Neuroscientists studying memory in animals (such as rats and monkeys) have discovered that it’s not just people who experience infantile amnesia. It seems to be common to animals whose brains, like ours, keep developing after they’re born.
Have you ever wondered why you can’t remember being a baby? Or why you can easily remember all the words to a song you learnt as a teenager—even if that was 20 (or more) years ago?
The answers to these questions may lie in the way our memory system develops as we grow from a baby to a teenager and into early adulthood. Our brain is not fully developed when we are born—it continues to grow and change during this important period of our lives.
And, as our brain develops, so does our memory. Let’s wander down memory lane and take a look.
Memory isn’t a video camera
Many of us think of our memory as being a bit like a recording device—a video camera, say. We imagine it faithfully recording events in detail which we can, at some later stage, retrieve by simply pressing the ‘play’ button.
But this video-camera idea of memories isn’t really accurate. That’s because memories aren’t just static recordings which are ‘there’ to be accessed. Rather, memories are dynamic—they’re always changing.
They can become stronger or weaker over time. They can become distorted, and they can be manipulated. What we remember and how we remember it depends on when we do the remembering, and what meaning and experience we bring to that memory. In fact, every time we remember something, we alter that memory a little bit.
Memories are made when neurons fire
Neurons are nerve cells which send electrochemical signals to each other. As a person processes an event, neurons in the brain pass information through synapses (tiny gaps between neurons). This invites surrounding neurons to start firing, creating a network of connections of various strengths.
It’s this persistent change in the strength and pattern of connections that is a ‘memory’.
There are different kinds of memories?
There are a number of different kinds of memory. It can be explicit (consciously remembered) or implicit (unconscious). Good at remembering facts and figures? That’s what’s known as your semantic memory.
Able to thrash your partner at Pacman without even thinking, even though you haven’t played for years? You can thank your procedural memory, which is all about learned motor skills.
Memories are stored in different, interconnected parts of the brainMemories aren’t just stored in just one place in the brain. Rather, different (interconnected) parts of the brain specialize in different kinds of memories.

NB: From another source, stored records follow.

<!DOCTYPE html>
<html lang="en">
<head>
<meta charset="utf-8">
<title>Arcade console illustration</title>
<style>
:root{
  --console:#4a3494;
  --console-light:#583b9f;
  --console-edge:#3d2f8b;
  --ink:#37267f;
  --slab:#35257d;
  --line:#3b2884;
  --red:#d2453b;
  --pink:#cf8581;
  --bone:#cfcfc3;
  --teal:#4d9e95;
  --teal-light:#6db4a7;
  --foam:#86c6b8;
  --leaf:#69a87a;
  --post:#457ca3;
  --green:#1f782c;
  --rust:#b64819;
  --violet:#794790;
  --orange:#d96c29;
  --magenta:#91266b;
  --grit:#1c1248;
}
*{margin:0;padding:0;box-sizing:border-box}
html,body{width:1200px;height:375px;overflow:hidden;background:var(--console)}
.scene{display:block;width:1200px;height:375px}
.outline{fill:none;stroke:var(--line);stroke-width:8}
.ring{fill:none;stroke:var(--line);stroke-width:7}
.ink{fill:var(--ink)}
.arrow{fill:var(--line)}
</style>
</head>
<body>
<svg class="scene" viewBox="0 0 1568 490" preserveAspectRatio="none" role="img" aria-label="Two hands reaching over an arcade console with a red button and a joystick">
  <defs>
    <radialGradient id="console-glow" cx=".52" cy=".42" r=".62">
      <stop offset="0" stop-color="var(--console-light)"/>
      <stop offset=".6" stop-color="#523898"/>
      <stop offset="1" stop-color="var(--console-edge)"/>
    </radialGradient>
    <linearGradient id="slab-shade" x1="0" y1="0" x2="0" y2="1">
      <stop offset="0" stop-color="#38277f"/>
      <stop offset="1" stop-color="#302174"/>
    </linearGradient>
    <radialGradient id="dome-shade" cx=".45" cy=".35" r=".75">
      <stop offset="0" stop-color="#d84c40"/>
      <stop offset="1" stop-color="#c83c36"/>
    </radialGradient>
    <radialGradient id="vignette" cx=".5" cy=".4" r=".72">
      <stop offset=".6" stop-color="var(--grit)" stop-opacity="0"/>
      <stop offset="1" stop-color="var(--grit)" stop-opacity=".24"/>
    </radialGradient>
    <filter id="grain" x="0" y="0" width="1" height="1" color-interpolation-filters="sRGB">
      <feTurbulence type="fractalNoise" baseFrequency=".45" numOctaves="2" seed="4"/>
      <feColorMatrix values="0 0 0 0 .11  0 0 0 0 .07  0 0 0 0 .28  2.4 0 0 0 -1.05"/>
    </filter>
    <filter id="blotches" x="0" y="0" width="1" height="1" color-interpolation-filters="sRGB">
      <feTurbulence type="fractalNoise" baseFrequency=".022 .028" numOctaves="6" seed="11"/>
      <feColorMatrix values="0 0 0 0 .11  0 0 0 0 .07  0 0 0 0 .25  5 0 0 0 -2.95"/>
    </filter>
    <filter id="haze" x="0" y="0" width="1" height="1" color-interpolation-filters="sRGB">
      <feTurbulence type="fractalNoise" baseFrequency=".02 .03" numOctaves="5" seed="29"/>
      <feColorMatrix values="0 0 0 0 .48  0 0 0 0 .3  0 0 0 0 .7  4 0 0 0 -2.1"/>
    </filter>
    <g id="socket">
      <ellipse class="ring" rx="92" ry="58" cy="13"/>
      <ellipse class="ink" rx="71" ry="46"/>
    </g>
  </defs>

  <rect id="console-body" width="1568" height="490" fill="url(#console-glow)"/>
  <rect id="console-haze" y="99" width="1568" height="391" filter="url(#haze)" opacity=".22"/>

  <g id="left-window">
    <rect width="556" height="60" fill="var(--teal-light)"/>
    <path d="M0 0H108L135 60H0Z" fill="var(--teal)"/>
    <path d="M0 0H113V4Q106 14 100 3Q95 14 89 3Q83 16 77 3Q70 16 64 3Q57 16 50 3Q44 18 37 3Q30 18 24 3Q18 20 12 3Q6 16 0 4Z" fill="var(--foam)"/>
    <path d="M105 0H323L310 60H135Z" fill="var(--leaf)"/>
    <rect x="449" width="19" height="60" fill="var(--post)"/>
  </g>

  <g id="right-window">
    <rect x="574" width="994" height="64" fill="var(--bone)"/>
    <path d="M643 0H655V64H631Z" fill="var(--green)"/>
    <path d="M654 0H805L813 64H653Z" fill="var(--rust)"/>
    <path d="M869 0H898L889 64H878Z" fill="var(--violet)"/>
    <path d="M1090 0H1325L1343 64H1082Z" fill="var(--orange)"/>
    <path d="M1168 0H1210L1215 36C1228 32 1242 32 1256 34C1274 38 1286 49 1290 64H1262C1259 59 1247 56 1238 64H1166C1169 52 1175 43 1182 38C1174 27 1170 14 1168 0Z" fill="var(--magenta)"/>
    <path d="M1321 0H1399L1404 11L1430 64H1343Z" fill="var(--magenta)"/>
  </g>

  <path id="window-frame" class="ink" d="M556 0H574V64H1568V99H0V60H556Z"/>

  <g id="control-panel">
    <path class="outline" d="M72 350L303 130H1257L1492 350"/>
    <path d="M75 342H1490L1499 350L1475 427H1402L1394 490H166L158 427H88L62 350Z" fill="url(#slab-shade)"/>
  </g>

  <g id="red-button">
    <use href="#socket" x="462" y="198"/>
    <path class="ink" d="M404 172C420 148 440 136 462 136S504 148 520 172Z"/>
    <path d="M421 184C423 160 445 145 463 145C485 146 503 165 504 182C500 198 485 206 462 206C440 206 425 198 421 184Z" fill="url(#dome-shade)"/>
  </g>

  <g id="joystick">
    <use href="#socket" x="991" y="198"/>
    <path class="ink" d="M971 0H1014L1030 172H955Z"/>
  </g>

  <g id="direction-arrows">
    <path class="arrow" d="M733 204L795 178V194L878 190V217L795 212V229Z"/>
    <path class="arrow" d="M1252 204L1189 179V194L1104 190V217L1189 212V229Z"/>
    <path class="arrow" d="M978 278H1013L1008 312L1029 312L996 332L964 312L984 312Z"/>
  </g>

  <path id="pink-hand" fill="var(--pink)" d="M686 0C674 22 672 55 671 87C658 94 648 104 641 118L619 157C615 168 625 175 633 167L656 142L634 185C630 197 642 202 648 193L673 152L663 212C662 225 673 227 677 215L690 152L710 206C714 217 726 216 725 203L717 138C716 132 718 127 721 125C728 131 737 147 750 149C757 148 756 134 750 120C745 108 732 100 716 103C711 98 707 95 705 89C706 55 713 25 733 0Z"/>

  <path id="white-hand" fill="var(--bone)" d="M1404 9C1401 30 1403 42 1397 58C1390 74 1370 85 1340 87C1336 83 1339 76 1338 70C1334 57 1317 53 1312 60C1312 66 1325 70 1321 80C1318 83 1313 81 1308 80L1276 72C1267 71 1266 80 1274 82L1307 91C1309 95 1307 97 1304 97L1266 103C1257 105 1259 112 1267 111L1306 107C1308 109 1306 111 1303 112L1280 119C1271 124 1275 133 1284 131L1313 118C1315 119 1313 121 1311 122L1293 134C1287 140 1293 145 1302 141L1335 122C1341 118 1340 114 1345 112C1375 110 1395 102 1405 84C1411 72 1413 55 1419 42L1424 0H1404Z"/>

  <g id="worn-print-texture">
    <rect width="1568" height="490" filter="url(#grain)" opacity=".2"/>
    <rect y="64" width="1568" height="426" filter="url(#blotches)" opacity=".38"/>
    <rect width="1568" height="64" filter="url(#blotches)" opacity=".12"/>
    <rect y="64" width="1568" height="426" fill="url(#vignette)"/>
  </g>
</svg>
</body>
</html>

For example, an area of the brain called the hippocampus is important for storing memories of particular things that happened in your life, known as episodic memories.